Even so, there are signs that Russia may be up for anything it can present as a US concession - or perhaps that other quieter deals have been reached on other matters. After Mr Gates' remarks yesterday, the Guardian quotes an unnamed Russian official as saying:

"We believe that the outcome of the talks is promising. We think a number of ideas the Americans raised in Moscow merit careful consideration. For example, we believe there is a need for a joint discussion of the Iranian missile threat."

Watch this space... ®

Providing a secure and efficient Helpdesk

More from The Register

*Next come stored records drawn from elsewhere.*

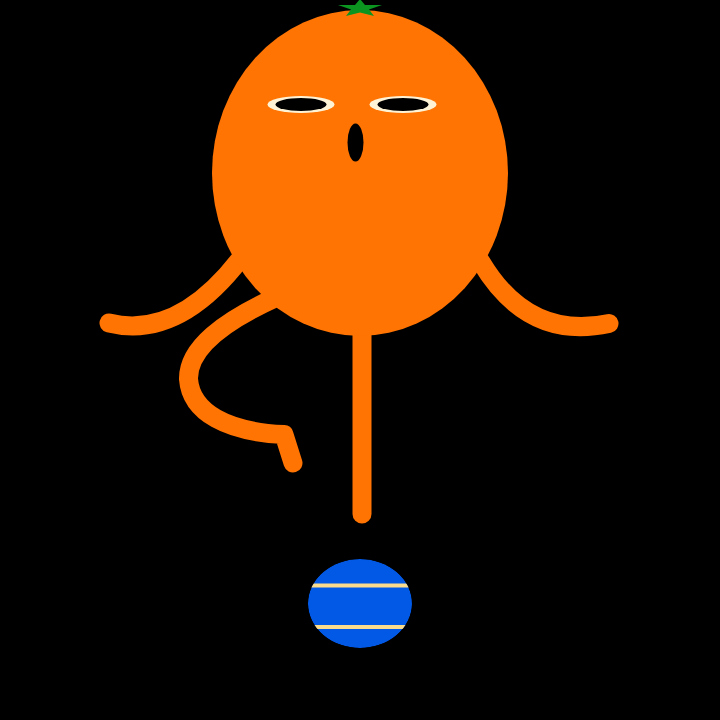
<!DOCTYPE html>
<html lang="en">
<head>
<meta charset="utf-8">
<title>Balancing orange</title>
<style>
:root {
  --night: #000000;
  --orange: #ff7403;
  --leaf: #0b9420;
  --eye-white: #fff3d6;
  --ball: #0259e6;
  --stripe: #fbdc8c;
}
html, body { margin: 0; background: var(--night); overflow: hidden; }
svg { display: block; width: 720px; height: 720px; }
.backdrop, .pupil, .mouth { fill: var(--night); }
.body { fill: var(--orange); }
.limbs { fill: none; stroke: var(--orange); stroke-width: 19; stroke-linecap: round; stroke-linejoin: round; }
.leaf { fill: var(--leaf); }
.eye-white { fill: var(--eye-white); }
.ball { fill: var(--ball); }
.stripes { stroke: var(--stripe); stroke-width: 4; }
</style>
</head>
<body>
<svg viewBox="0 0 720 720" role="img" aria-label="An orange balancing on one leg above a blue ball">
  <defs>
    <clipPath id="ball-shape"><ellipse cx="360" cy="603.5" rx="52" ry="44.5"/></clipPath>
    <g id="eye">
      <ellipse class="eye-white" rx="33.5" ry="8.5"/>
      <ellipse class="pupil" rx="25.5" ry="6.5"/>
    </g>
  </defs>
  <rect class="backdrop" width="720" height="720"/>

  <g id="orange-character">
    <g class="limbs">
      <path id="left-arm" d="M109 323Q178 340 241 258"/>
      <path id="right-arm" d="M609 323.500Q528 341 481 262"/>
      <path id="raised-leg" d="M277 297C224 321 188 348 188.500 379C191 413 228 432 284 434.500L293 463"/>
      <path id="standing-leg" d="M362 325V514"/>
    </g>
    <ellipse class="body" cx="360" cy="173" rx="148" ry="163"/>
    <polygon class="leaf" points="360,-1 365,5 382,5 369,9.500 374,16 360,12.500 346,16 351,9.500 338,5 355,5"/>
    <use href="#eye" x="301" y="104.500"/>
    <use href="#eye" x="403" y="104.500"/>
    <ellipse class="mouth" cx="355.500" cy="142.500" rx="8" ry="19"/>
  </g>

  <g id="striped-ball" clip-path="url(#ball-shape)">
    <ellipse class="ball" cx="360" cy="603.500" rx="52" ry="44.500"/>
    <g class="stripes">
      <line x1="308" y1="585.500" x2="412" y2="585.500"/>
      <line x1="308" y1="627" x2="412" y2="627"/>
    </g>
  </g>
</svg>
</body>
</html>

next story
GRAV WAVE DRAMA: 'Big Bang echo' may have been grit on the scanner – boffins
Exit Planet Dust on faster-than-light expansion of universe
SpaceX Dragon cargo truck flies 3D printer to ISS: Clawdown in 3, 2...
Craft berths at space station with supplies, experiments, toys
That glass of water you just drank? It was OLDER than the SUN
One MEELLION years older. Some of it anyway
NASA rover Curiosity drills HOLE in MARS 'GOLF COURSE'
Joins 'traffic light' and perfect stony sphere on the Red Planet
Mine Bitcoins with PENCIL and PAPER
Forget Sudoku, crunch SHA-256 algos
Big dinosaur wowed females with its ENORMOUS HOOTER
That's right, Doris, I've got biggest snout in the prehistoric world
Japanese volcano eruption reportedly leaves 31 people presumed dead
Hopes fade of finding survivors on Mount Ontake
Canberra drone team dances a samba in Outback Challenge
CSIRO's 'missing bushwalker' found and watered
prev story

Whitepapers

A strategic approach to identity relationship management
ForgeRock commissioned Forrester to evaluate companies’ IAM practices and requirements when it comes to customer-facing scenarios versus employee-facing ones.
Storage capacity and performance optimization at Mizuno USA
Mizuno USA turn to Tegile storage technology to solve both their SAN and backup issues.
High Performance for All
While HPC is not new, it has traditionally been seen as a specialist area – is it now geared up to meet more mainstream requirements?
Beginner's guide to SSL certificates
De-mystify the technology involved and give you the information you need to make the best decision when considering your online security options.
Security for virtualized datacentres
Legacy security solutions are inefficient due to the architectural differences between physical and virtual environments.